Otto Piene was born in 1928 in Bad Laasphe and was raised in Lübbecke. Between 1949 and 1953 he studied painting and art education at the Academy of Art in Munich and the Kunstakademie Düsseldorf. He was lecturer at the Fashion Institute in Düsseldorf. From 1952 to 1957 he studied philosophy at the University of Cologne.
He was a Visiting Professor at the University of Pennsylvania beginning in 1964. From 1968 to 1971, he was the first Fellow of the MIT Center for Advanced Visual Studies (CAVS), founded by György Kepes. In 1972, he became a Professor of Environmental Art at MIT. In 1974 he succeeded Kepes as director of the CAVS, in which position he served until September 1, 1993.
Piene and Heinz Mack founded the group ZERO in 1957. This group consisted of artists who wanted to redefine art after World War II. By the 1960s they were internationally known, especially in Japan, the Americas, and throughout Europe. Members of the group included Piero Manzoni, Yves Klein, Jean Tinguely, and Lucio Fontana. Piene and Mack also published ZERO Magazine from 1957 to 1967.

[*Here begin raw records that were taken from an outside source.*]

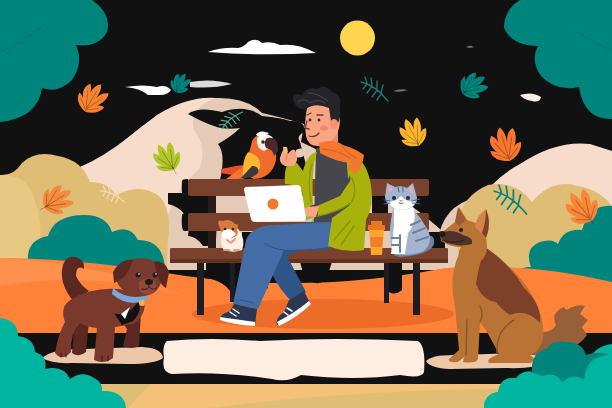
<!DOCTYPE html>
<html lang="en">
<head>
<meta charset="utf-8">
<title>Autumn park bench with pets</title>
<style>
:root{--night:#111;--sun:#ffd54f;--teal:#00857c;--mint:#00b5a0;--tan:#e0bd74;--sand:#f3c178;--hill:#e6cab8;--hill-light:#f8dccb;--cream:#feeee2;--ground:#ff8238;--ground-dark:#ec6c28;--wood:#7a412c;--wood-dark:#633120;--jacket:#a9b20c;--jacket-dark:#8b960a;--scarf:#f4762f;--denim:#446da6;--denim-dark:#2f5488;--skin:#f9a583;--ink:#2b2a30;--pup:#79392c;--pup-dark:#5b2821;--shepherd:#b97334;--shepherd-dark:#7d4129;--cat:#a3b4cf;--cat-dark:#6e819f}
html,body{margin:0;height:100%;overflow:hidden;background:var(--night)}
svg{display:block}
.line{fill:none;stroke-linecap:round;stroke-linejoin:round}
</style>
</head>
<body>
<svg width="612" height="408" viewBox="0 0 612 408" role="img" aria-label="A man with a laptop on a park bench among dogs, a cat, a parrot and a hamster in autumn">
<defs>
<g id="leaf">
<path d="M0 17C-7 15-16 10-15 1C-12 2-9 4-8 6C-13-1-14-8-9-13C-6-10-4-6-4-2C-5-9-3-15 2-18C5-13 5-7 4-2C6-8 9-12 14-13C16-7 13 0 9 5C11 3 14 2 17 3C15 11 8 16 0 17Z"/>
<path class="line" d="M-1 22L0 15L1-9M0 14L-8-5M0 14L10-5M0 15L-11 6M0 15L12 7" stroke="#0004"/>
</g>
<g id="sprig" class="line" stroke-width="1.4"><path d="M-14-9Q0-6 13 10M-8-8L-10-14M-3-6L-4-13M2-2L2-10M6 2L8-6M-8-7L-12-2M-3-5L-8 2M2-1L-3 6M6 3L2 9"/></g>
</defs>

<g id="sky">
<rect width="612" height="408" fill="var(--night)"/>
<circle cx="357.500" cy="38" r="17.500" fill="var(--sun)"/>
<g id="clouds" fill="#fff">
<path d="M208 52Q222 47 238 48Q244 47 248 42Q256 37 262 43Q272 41 280 45Q298 43 316 53Q260 56 208 52Z"/>
<path d="M125 87Q143 84 157 87Q166 84 171 90Q168 95 160 95L148 95Q140 88 125 87Z"/>
<path d="M190 82Q212 78 232 84Q212 89 190 87Z" opacity=".85"/>
<path d="M520 95Q532 91 541 97Q540 103 532 101Q524 100 520 95Z" fill="var(--cream)"/>
<path d="M393 91Q400 88 408 90Q400 93 393 91Z" opacity=".4"/>
<path d="M466 47Q470 44 474 47Q470 49 466 47Z" opacity=".35"/>
</g>
</g>

<g id="hills">
<path d="M60 270L78 168Q102 158 130 136Q176 96 216 98Q246 97 262 113Q280 117 304 124L301 142Q320 150 345 168Q420 200 480 270Z" fill="var(--hill)"/>
<path d="M157 115Q188 96 216 98Q188 108 194 130Q207 146 200 168Q176 190 168 216L160 258H60L78 168Q110 155 130 136Z" fill="var(--hill-light)"/>
<path d="M455 262Q470 190 520 164Q556 140 590 144L612 151V270Z" fill="var(--hill-light)"/>
<path d="M440 270Q430 215 468 200L500 260Z" fill="var(--hill)"/>
</g>

<g id="bushes">
<path d="M0 175Q14 176 22 163Q36 150 58 156Q82 160 90 182Q108 182 116 195Q142 182 160 197Q172 210 168 240L166 275H0Z" fill="var(--tan)"/>
<path d="M0 175Q30 173 36 205Q44 222 38 266H0Z" fill="#e7c981"/>
<path d="M458 275V222Q462 196 488 185Q516 180 532 202Q552 178 578 186Q600 190 612 206V275Z" fill="var(--tan)"/>
<path d="M28 262Q26 240 48 236Q54 216 82 215Q106 214 112 232Q130 224 138 240Q164 240 165 270H28Z" fill="var(--teal)"/>
<path d="M512 284Q516 266 531 267Q524 248 540 242Q552 238 558 244Q564 228 582 230Q590 204 612 206V288H514Z" fill="var(--teal)"/>
</g>

<g id="ground">
<path d="M0 258Q70 258 160 272Q300 296 445 268Q530 262 612 282V333H0Z" fill="var(--ground)"/>
<path d="M0 258Q90 262 186 296Q90 270 0 286Z" fill="#ff914d"/>
<ellipse cx="323" cy="314" rx="131" ry="15" fill="var(--ground-dark)"/>
<rect y="333" width="612" height="52" fill="var(--night)"/>
<rect y="384" width="612" height="24" fill="var(--tan)"/>
<path d="M150 384H612V390Q400 384 210 408H128Z" fill="var(--sand)"/>
<path d="M42 358Q54 348 84 349L142 347Q162 348 163 358Q155 364 128 364L72 363Q52 364 42 358ZM426 361Q432 354 460 355L518 353Q545 354 548 363Q535 369 505 368L450 369Q430 368 426 361Z" fill="#ecc8a8"/>
<path d="M167 341Q210 337 260 341Q335 337 418 341Q426 346 424 372Q422 379 400 375Q355 381 301 375Q287 383 272 379Q220 371 172 374Q161 372 164 358Q162 345 167 341Z" fill="var(--cream)"/>
</g>

<g id="dark-patches" fill="var(--night)">
<path d="M188 114Q198 106 222 112Q246 104 262 116Q282 118 290 121Q306 120 304 132Q296 136 300 142L310 180H220Q226 154 218 144Q232 136 240 128Q224 130 214 126Q202 122 188 114Z"/>
<path d="M168 193H212V215Q220 230 214 246H203Q196 236 188 236Q192 210 168 204Z"/>
<path d="M206 262H268V288L236 306Q232 282 206 278ZM300 262H332L326 280Q316 288 304 276ZM384 262H402V290Q392 298 386 288Z"/>
<path d="M372 195H388V214H372ZM428 232H445V249H428ZM242 232H254V248H242Z"/>
</g>
<path d="M296 150Q304 146 306 153Q302 159 296 157Z" fill="var(--hill)"/>

<g id="canopy" fill="var(--teal)">
<path d="M0 0H92Q112 14 107 32Q98 48 76 45Q84 62 72 80Q58 94 42 88Q38 118 0 122Z"/>
<path d="M520 0H612V119Q584 120 579 87Q556 92 541 76Q530 60 538 46Q512 46 504 28Q504 10 520 0Z"/>
<path class="line" d="M0 52Q22 44 42 26M612 50Q590 44 574 28" stroke="#007a72" stroke-width="2"/>
</g>

<g id="falling-leaves">
<use href="#leaf" transform="translate(92 98) rotate(28) scale(.9)" fill="#f8822f"/>
<use href="#leaf" transform="translate(180 83) rotate(25) scale(.6)" fill="var(--teal)"/>
<use href="#leaf" transform="translate(166 158) rotate(-35) scale(.85)" fill="#b2c62c"/>
<use href="#leaf" transform="translate(57 199) rotate(55) scale(.9)" fill="#f58a3c"/>
<use href="#leaf" transform="translate(412 133) rotate(-30) scale(.85)" fill="#fbb42c"/>
<use href="#leaf" transform="translate(473 85) rotate(50) scale(.8)" fill="var(--teal)"/>
<use href="#leaf" transform="translate(504 145) rotate(-20)" fill="#f8762f"/>
<use href="#leaf" transform="translate(581 208) rotate(-40)" fill="#fa8537"/>
<use href="#sprig" transform="translate(375 91)" stroke="#1d756c"/>
<use href="#sprig" transform="translate(232 120) rotate(-75) scale(.8)" stroke="#5ba99a"/>
<use href="#sprig" transform="translate(511 202) scale(1.200)" stroke="var(--teal)"/>
<use href="#sprig" transform="translate(113 196) rotate(-10) scale(.8)" stroke="#f4dcae"/>
</g>

<g id="bench">
<path d="M197 262H204V315H197ZM230 262H235V302H230ZM413 262H420V315H413ZM384 262H389V303H384Z" fill="#1d1d22"/>
<path d="M208 192H216V250H208ZM398 192H406V250H398Z" fill="#2a1a18"/>
<rect x="188" y="179" width="241" height="17" rx="2" fill="var(--wood)"/>
<rect x="188" y="213" width="241" height="18" rx="2" fill="var(--wood)"/>
<path d="M182 181Q182 179 188 179V196H184Q181 196 182 181ZM182 215Q182 213 188 213V231H184Q181 230 182 215Z" fill="var(--night)"/>
<rect x="170" y="248" width="278" height="15" rx="1" fill="var(--wood)"/>
<rect x="170" y="259" width="278" height="4" fill="var(--wood-dark)"/>
</g>

<g id="parrot">
<path d="M221 169L236 166L252 164L244 179H228L232 175L221 173Z" fill="#e6512a"/>
<path d="M226 179L248 163L256 172L238 179Z" fill="#f4762f"/>
<path d="M252 141Q258 131 268 136Q277 142 276 160Q272 178 254 179Q242 175 246 160Q250 152 252 141Z" fill="#ef6c2c"/>
<path d="M248 152Q262 156 260 168Q254 178 243 177Q242 160 248 152Z" fill="#fcb630"/>
<path d="M252 166Q260 166 258 173Q252 179 241 178Z" fill="#3c3a3c"/>
<path d="M257 138Q265 130 273 138Q272 149 264 151Q256 149 257 138Z" fill="#fff3e6"/>
<path d="M256 135Q259 129 269 133L262 138Z" fill="#fff"/>
<path d="M267 138Q279 136 278 151L274 156Q273 149 266 148Q263 142 267 138Z" fill="#49292a"/>
<circle cx="263" cy="142" r="1.800" fill="var(--ink)"/>
</g>

<g id="hamster">
<path d="M223 231Q230 222 239 230Q246 240 242 250Q232 254 223 249Q219 239 223 231Z" fill="#fff0e6"/>
<path d="M219 226Q216 219 223 221Q230 218 235 224Q240 224 237 229Q240 236 232 238Q222 238 219 226Z" fill="#d97b3d"/>
<path d="M222 232Q228 225 236 234Q230 241 222 237Z" fill="#fff"/>
<path class="line" d="M227 240L231 243L235 239M224 250H229M234 250H239" stroke="#e99b86" stroke-width="2"/>
<circle cx="225" cy="229" r="1.300" fill="var(--ink)"/><circle cx="233" cy="229" r="1.300" fill="var(--ink)"/>
</g>

<g id="man">
<path d="M310 222Q350 220 354 238Q340 252 300 250L287 256L306 292L294 303Q280 292 270 270Q262 246 276 234Z" fill="var(--denim-dark)"/>
<path d="M330 222L346 244Q320 250 284 250L258 309L233 304Q240 270 246 240Q252 225 276 225Z" fill="var(--denim)"/>
<path class="line" d="M284 250Q272 249 264 243M240 300L254 303" stroke="var(--denim-dark)"/>
<g id="shoes">
<path d="M234 304L257 309L255 325Q238 323 220 319Q220 314 230 311Z" fill="#2c3852"/>
<path d="M220 317L255 322V326Q234 325 220 320Z" fill="#fff"/>
<path d="M289 300L304 291L310 303Q296 315 277 325Q275 318 284 312Z" fill="#2c3852"/>
<path d="M277 322Q296 312 309 301L311 304Q298 317 279 326Z" fill="#fff"/>
<path class="line" d="M233 309L239 313M230 312L236 316M287 308L292 311M284 312L288 315" stroke="#fff" stroke-width="1.500"/>
</g>
<path d="M316 148L350 147L352 222L314 222Z" fill="#47464c"/>
<path d="M317 152Q310 170 314 222H306L302 190Q296 184 285 184Q284 172 287 165L297 163L303 171Q307 154 317 152Z" fill="var(--jacket)"/>
<path d="M346 152Q366 156 371 185Q374 206 366 220L364 250Q346 253 328 246L332 218L350 205Z" fill="var(--jacket)"/>
<path d="M350 175L352 200Q340 212 314 216L310 206L340 196Z" fill="#47464c"/>
<path d="M352 178Q358 192 351 202Q338 212 318 216L317 206L340 196Z" fill="var(--jacket)"/>
<path class="line" d="M352 178Q358 192 351 203Q338 212 318 216M334 240L350 221M341 245L354 226M312 164Q307 180 311 202" stroke="var(--jacket-dark)" stroke-width="1.500"/>
<path d="M319 206L308 207Q300 210 302 216L316 217Z" fill="var(--skin)"/>
<path d="M285 166Q277 162 281 155Q283 148 286 148L288 154Q294 146 296 152Q299 160 294 166Z" fill="var(--skin)"/>
<path class="line" d="M287 154L286 160" stroke="#d87d62"/>
<path d="M283 147L287 147L288 152L284 153Z" fill="#e8c26a"/>
<path d="M320 133L338 128L338 146Q328 154 320 147Z" fill="#e98d6c"/>
<path d="M307 108Q304 122 306 136Q308 147 320 146Q338 142 340 122L339 106Q320 98 307 108Z" fill="var(--skin)"/>
<path d="M307 116L304 128L309 128Z" fill="var(--skin)"/>
<path d="M293 99Q292 92 302 95Q307 86 317 89Q326 84 332 92Q342 94 340 106Q341 118 338 123L331 121L329 108Q315 102 306 109Q295 110 293 99Z" fill="#252428"/>
<path class="line" d="M298 102Q304 97 310 103Q318 98 325 103M308 93Q318 93 328 101" stroke="#49474b"/>
<ellipse cx="334" cy="124" rx="4" ry="5" fill="#f6946f"/>
<path class="line" d="M307 115L311 113M317 115L323 115M307 121L305 128L309 129M309 136Q315 138 319 133" stroke="#693a32" stroke-width="1.300"/>
<circle cx="310" cy="120" r="1.400" fill="var(--ink)"/><circle cx="319" cy="120" r="1.400" fill="var(--ink)"/>
<ellipse cx="324" cy="128" rx="4" ry="2.500" fill="#f2766a" opacity=".7"/>
<path d="M319 143Q334 138 343 145Q356 149 364 155Q363 166 356 174L347 168L351 163Q336 162 320 153Z" fill="var(--scarf)"/>
<path class="line" d="M322 149Q338 150 350 158M342 146Q346 152 356 158" stroke="#d95b23"/>
</g>

<g id="laptop">
<path d="M254 221L306 220L315 217L311 222H255Z" fill="#c5c4ce"/>
<path d="M246 187L297 185Q300 185 301 188L306 218Q306 221 303 221L255 222Q252 222 251 219L244 190Q244 187 246 187Z" fill="#fff"/>
<circle cx="273" cy="204" r="5.500" fill="var(--scarf)"/>
</g>

<g id="tumbler">
<path d="M369 229H384L382 255H371Z" fill="#fba62b"/>
<path d="M368 225H385V230H368ZM371 221H382V225H371Z" fill="#e97823"/>
<path d="M370 237H383L382 247H371Z" fill="#f27d2b"/>
</g>

<g id="cat">
<path d="M418 240Q436 230 434 244Q430 255 400 257Q392 256 394 252Q412 252 418 240Z" fill="var(--cat-dark)"/>
<path d="M394 202Q413 204 424 224Q436 240 424 251Q410 257 393 254Q388 236 391 220Z" fill="var(--cat)"/>
<path d="M394 207L413 207Q418 222 408 233L405 254H391L394 226Z" fill="#fff"/>
<path class="line" d="M420 221L411 225M425 228L413 233M428 237L416 241M400 235V252M392 238H399M392 245H399" stroke="var(--cat-dark)" stroke-width="2"/>
<path d="M387 183L395 187Q402 185 407 188L413 183L417 198Q417 209 402 210Q386 208 385 197Z" fill="var(--cat)"/>
<path d="M388 201Q395 203 401 196Q407 203 415 201Q414 209 402 210Q390 209 388 201Z" fill="#fff"/>
<path d="M388 186L393 189L389 193ZM412 186L408 189L413 194Z" fill="#eeb0ae"/>
<path class="line" d="M398 187L399 192M403 187V192M399 203Q401 205 403 203M384 200L390 201M384 204L390 203M412 201L420 199M412 203L420 204" stroke="#53627e"/>
<circle cx="394" cy="198" r="2" fill="var(--ink)"/><circle cx="408" cy="198" r="2" fill="var(--ink)"/>
<path d="M399 200H403L401 202Z" fill="#e98384"/>
</g>

<g id="puppy">
<path d="M74 302Q58 283 63 265Q66 255 76 257Q85 260 84 269Q76 264 76 276Q80 285 89 291Z" fill="var(--pup-dark)"/>
<path d="M70 300L90 310L86 352Q79 358 72 353L74 329Z" fill="var(--pup-dark)"/>
<path d="M117 315L141 312L139 346Q132 350 123 346L127 329Z" fill="var(--pup-dark)"/>
<path d="M72 299Q92 287 119 289L143 295Q149 312 134 324L115 327L113 358Q104 365 94 360L97 328Q86 327 80 323Q70 333 71 352Q62 362 55 353Q58 334 65 322Q59 306 72 299Z" fill="var(--pup)"/>
<path d="M114 313Q126 318 138 302Q143 310 133 321L122 325Z" fill="var(--night)"/>
<path d="M121 314L130 307L125 319Z" fill="#fff"/>
<path d="M113 288Q127 301 148 295L147 300Q128 308 112 294Z" fill="#7da5db"/>
<circle cx="142" cy="303" r="3" fill="#f3b34b"/>
<path d="M119 270Q126 257 144 258Q159 260 162 276Q161 293 145 296Q123 296 117 282Z" fill="var(--pup)"/>
<path d="M133 260Q121 258 113 272L114 283Q124 279 129 270ZM154 261Q166 261 169 272L166 288Q160 285 157 274Z" fill="var(--pup-dark)"/>
<path d="M139 282Q147 275 156 282Q158 293 147 295Q137 293 139 282Z" fill="#8f4b38"/>
<ellipse cx="149" cy="282" rx="4" ry="3" fill="#27191c"/>
<path class="line" d="M149 285Q149 291 142 289M149 287Q152 291 156 288M61 353V357M102 356V361M108 356V361M66 354V357" stroke="#38191a"/>
<circle cx="138" cy="275" r="2.500" fill="#211a1c"/><circle cx="155" cy="275" r="2.500" fill="#211a1c"/>
<circle cx="139" cy="274" r=".8" fill="#fff"/><circle cx="156" cy="274" r=".8" fill="#fff"/>
</g>

<g id="shepherd">
<path d="M530 330Q550 336 556 325Q550 313 564 307Q566 312 570 308Q578 304 585 306L580 314L588 320L582 327L587 335Q576 352 540 356L514 352Z" fill="#966039"/>
<path d="M460 252Q484 240 506 264Q538 292 543 326Q546 348 530 355Q538 360 530 363H489Q485 359 499 354L486 330L480 322L478 359Q476 364 463 362L464 357L458 362Q448 363 449 359L459 350L455 306Q448 276 460 252Z" fill="var(--shepherd)"/>
<path d="M485 247Q510 264 524 288Q542 305 540 323Q526 308 510 315Q501 309 496 302Q482 300 476 284Q478 268 485 247Z" fill="var(--shepherd-dark)"/>
<path class="line" d="M497 353Q496 330 514 320M467 320L466 355M480 322Q484 314 480 306" stroke="#8f552a" stroke-width="1.500"/>
<path d="M440 234Q450 226 455 222L459 207L467 220L476 223Q488 232 487 250Q482 270 462 262Q456 256 461 247Q450 247 441 241Z" fill="var(--shepherd)"/>
<path d="M440 233Q452 228 463 235Q474 238 472 244Q458 248 442 241Z" fill="#51312b"/>
<path d="M458 207L466 220L459 226L455 222Z" fill="#9d5b35"/>
<path d="M486 209Q492 223 486 238L475 227Q476 216 486 209Z" fill="#d6824b"/>
<path d="M486 209Q492 223 486 238L482 233Q486 222 486 209Z" fill="var(--shepherd-dark)"/>
<ellipse cx="442" cy="234" rx="3.500" ry="3" fill="#211a1c"/>
<circle cx="461" cy="230" r="2" fill="#211a1c"/>
<path class="line" d="M446 241Q456 244 464 240" stroke="#211a1c"/>
</g>

<g id="foreground-bushes" fill="var(--mint)">
<path d="M0 318Q18 320 18 336Q34 338 35 352Q48 356 45 369Q64 365 70 379Q82 370 94 378Q103 382 102 391Q124 390 126 408H0Z"/>
<path d="M484 408Q484 394 498 392Q500 376 516 378Q524 368 536 373Q552 366 562 375Q580 364 588 378V362Q594 346 612 344V408Z"/>
<path d="M532 372Q530 353 548 348Q552 340 566 342Q582 342 586 355Q600 350 612 356V385H540Z" fill="var(--teal)"/>
<path d="M484 408Q484 394 498 392Q502 376 518 379Q528 369 542 376Q556 371 562 382Q574 372 584 380Q586 360 600 357Q606 354 612 355V408Z"/>
</g>
</svg>
</body>
</html>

With Günther Uecker, Heinz Mack and Mattijs Visser he founded in 2008 the international ZERO foundation. The foundation has the ZERO archives from the three Düsseldorfer artists as well as documents and photos from other related artists.
Piene died on July 17, 2014 while in a taxi on his way to continue preparations for a “Sky Art Event” at Neue Nationalgalerie. His survivors included his wife, the former Elizabeth Goldring, a poet and artist who also worked on Centerbeam, as well as four children, a stepdaughter and five grandchildren.